Voice of B2B, Daniel Litwin, hosted Asher Rubinstein, Partner Gallet, Dreyer & Berkey LLP, whose primary practice is around asset protection, trusts & estates, as well as representing high net-worth individuals like art collectors, designers, wine importers & producers, and other professionals in wine & hospitality, on Marketscale TV to discuss the structure NFT market and how it compares to the traditional auctions that exist today.
“I think that both of them are realizing that competition is on the horizon,” he said of Sotheby’s and Christie’s. Rubinstein noted the competition comes in the form of smaller, newer auction spaces that are dealing in the digital art spaces.
Wealthy buyers worldwide, such as Russia and the Persian Gulf, often bid on prestigious art. A lot of those bids come in anonymously. The newer auction and NFT spaces allow anonymous bids from wealthy and non-wealthy buyers. If the collectors don’t want to be known publicly, the larger auction houses will also accommodate.
Profitability is difficult in this world. Deals are often made by prominent dealers, even if that means missing out on their cut. NFTs are unlikely to change this, as they will also have to incentivize these deals.

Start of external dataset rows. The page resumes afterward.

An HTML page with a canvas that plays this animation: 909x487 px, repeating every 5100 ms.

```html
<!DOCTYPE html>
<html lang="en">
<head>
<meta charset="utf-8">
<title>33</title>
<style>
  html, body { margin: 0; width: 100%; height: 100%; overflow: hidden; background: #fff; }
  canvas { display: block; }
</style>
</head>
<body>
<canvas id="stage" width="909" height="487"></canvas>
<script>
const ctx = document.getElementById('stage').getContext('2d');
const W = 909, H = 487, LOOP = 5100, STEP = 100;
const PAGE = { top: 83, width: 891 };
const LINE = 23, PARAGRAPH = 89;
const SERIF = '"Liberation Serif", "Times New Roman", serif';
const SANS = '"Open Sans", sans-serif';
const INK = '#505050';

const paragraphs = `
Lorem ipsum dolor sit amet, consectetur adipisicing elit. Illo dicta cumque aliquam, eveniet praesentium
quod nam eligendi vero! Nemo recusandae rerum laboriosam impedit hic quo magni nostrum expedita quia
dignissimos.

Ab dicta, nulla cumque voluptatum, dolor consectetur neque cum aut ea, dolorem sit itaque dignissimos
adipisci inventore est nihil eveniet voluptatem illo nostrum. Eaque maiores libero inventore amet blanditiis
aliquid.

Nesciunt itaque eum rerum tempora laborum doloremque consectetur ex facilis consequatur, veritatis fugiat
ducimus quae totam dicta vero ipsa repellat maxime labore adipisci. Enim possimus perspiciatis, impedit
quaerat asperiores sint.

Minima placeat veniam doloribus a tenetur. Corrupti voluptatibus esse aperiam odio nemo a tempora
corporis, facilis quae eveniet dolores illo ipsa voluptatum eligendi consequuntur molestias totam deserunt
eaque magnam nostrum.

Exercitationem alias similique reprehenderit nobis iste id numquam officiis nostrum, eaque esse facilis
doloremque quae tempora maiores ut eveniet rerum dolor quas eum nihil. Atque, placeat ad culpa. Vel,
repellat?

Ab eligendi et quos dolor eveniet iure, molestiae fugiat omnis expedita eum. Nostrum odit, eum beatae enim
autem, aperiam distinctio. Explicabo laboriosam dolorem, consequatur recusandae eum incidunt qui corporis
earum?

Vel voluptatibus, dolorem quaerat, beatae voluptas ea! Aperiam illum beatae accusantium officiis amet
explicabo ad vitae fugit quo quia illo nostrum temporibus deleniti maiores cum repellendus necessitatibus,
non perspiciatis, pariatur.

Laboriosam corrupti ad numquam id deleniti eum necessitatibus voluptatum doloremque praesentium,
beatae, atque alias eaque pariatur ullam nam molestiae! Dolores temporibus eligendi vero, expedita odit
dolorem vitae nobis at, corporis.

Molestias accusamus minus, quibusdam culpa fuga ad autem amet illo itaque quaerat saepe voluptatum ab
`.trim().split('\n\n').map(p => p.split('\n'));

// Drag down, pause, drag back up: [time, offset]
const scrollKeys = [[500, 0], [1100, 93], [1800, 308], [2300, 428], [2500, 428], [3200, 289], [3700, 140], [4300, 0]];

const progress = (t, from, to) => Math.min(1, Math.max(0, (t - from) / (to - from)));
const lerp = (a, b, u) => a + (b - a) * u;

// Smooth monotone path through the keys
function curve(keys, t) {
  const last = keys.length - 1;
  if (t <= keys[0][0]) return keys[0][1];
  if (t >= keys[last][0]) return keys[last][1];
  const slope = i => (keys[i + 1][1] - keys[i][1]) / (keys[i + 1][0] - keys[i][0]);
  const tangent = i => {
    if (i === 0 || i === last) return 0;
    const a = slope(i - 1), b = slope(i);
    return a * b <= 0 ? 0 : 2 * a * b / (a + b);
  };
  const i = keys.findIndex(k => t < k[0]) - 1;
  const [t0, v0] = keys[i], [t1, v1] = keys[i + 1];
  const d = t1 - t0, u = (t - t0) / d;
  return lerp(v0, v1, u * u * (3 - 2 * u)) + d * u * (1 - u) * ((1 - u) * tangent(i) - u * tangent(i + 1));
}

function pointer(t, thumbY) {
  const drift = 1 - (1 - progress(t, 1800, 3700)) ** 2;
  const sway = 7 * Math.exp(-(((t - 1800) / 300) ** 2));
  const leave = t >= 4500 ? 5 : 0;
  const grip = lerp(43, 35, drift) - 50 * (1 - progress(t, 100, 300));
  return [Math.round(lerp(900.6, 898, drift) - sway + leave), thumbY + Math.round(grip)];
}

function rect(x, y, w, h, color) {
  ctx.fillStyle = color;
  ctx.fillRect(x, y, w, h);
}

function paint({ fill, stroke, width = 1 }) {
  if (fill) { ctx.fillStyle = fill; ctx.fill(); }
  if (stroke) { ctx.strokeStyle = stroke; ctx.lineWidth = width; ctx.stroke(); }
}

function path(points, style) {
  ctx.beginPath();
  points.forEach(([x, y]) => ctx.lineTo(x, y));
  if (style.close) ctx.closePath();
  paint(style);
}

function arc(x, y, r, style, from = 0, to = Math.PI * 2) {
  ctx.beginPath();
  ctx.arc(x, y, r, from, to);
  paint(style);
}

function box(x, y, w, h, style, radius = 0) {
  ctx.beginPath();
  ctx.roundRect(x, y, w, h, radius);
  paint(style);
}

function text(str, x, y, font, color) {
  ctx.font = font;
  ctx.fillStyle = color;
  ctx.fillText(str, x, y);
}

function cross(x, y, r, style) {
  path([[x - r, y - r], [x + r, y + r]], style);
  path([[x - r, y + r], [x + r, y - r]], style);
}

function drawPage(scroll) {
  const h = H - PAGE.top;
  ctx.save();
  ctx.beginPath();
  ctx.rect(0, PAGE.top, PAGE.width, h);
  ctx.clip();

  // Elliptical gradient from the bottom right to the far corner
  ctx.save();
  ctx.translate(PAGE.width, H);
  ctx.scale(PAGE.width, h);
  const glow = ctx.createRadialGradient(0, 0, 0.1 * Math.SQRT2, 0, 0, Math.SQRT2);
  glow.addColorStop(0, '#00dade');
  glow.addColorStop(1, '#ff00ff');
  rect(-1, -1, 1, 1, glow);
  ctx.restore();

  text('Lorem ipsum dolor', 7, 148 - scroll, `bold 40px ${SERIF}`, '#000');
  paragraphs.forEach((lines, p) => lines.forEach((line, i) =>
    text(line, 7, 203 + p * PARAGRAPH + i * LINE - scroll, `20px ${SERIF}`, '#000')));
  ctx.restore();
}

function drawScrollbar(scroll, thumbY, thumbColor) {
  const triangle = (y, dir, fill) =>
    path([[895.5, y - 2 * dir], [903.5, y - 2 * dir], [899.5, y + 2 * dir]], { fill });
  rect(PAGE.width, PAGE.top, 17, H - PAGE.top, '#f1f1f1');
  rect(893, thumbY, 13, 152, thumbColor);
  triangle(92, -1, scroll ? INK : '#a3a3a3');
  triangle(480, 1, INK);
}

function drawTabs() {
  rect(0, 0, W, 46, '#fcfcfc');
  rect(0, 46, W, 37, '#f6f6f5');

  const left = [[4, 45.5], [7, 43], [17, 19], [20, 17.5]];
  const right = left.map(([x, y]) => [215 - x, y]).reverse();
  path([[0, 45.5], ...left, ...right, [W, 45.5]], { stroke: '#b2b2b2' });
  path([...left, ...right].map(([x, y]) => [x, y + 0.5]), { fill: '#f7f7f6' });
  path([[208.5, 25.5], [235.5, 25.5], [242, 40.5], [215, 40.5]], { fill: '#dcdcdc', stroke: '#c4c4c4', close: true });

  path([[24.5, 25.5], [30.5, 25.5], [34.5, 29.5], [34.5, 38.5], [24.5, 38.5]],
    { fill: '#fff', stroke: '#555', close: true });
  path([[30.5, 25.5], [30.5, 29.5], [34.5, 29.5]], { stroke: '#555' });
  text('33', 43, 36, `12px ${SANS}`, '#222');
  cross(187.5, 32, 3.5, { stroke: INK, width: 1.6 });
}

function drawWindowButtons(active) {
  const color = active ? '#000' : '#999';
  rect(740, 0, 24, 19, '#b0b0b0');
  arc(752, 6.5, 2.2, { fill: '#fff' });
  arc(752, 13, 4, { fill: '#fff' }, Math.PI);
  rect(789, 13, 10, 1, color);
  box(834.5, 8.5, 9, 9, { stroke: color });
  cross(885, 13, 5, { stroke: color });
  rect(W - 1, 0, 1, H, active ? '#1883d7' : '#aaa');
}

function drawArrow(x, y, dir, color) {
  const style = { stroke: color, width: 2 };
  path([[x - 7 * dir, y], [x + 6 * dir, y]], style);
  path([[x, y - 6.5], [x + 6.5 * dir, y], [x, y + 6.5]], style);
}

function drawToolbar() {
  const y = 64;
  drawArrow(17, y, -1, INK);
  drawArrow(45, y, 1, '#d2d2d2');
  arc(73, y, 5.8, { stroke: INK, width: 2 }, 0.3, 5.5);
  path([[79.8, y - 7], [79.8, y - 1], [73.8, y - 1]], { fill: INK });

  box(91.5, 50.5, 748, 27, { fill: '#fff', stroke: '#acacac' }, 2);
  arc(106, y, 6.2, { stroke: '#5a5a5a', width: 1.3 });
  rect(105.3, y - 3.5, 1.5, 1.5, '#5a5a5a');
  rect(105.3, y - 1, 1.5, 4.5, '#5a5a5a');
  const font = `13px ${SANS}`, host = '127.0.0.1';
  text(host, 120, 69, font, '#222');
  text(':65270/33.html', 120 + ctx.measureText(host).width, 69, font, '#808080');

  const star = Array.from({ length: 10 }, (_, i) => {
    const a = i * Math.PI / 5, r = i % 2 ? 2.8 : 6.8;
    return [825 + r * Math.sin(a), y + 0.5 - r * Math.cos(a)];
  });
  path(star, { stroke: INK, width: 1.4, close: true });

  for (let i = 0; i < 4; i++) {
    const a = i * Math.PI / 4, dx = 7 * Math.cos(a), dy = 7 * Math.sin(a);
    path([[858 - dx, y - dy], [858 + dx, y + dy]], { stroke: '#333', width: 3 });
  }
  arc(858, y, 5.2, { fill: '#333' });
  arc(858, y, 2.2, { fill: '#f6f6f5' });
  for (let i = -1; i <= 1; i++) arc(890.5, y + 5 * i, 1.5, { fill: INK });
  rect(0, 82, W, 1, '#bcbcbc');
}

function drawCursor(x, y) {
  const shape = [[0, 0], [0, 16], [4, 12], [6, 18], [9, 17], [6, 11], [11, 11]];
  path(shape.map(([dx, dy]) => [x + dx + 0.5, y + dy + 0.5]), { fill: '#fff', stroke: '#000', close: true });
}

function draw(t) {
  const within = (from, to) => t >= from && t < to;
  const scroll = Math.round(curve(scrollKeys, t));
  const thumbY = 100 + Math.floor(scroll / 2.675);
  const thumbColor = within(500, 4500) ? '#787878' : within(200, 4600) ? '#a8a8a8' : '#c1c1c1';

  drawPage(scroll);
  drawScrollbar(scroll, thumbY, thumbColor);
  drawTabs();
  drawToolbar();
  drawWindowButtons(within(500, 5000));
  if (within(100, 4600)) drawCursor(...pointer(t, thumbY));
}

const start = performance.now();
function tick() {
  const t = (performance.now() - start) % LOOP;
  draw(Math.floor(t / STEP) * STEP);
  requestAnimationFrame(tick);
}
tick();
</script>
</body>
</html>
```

NFTs are going to challenge the traditional auction houses. One of the main ways they will do this is to allow buyers that aren’t millionaires to make bids on priceless art.
“I think what we’re seeing here is the democratization of the art world,” Rubinstein said.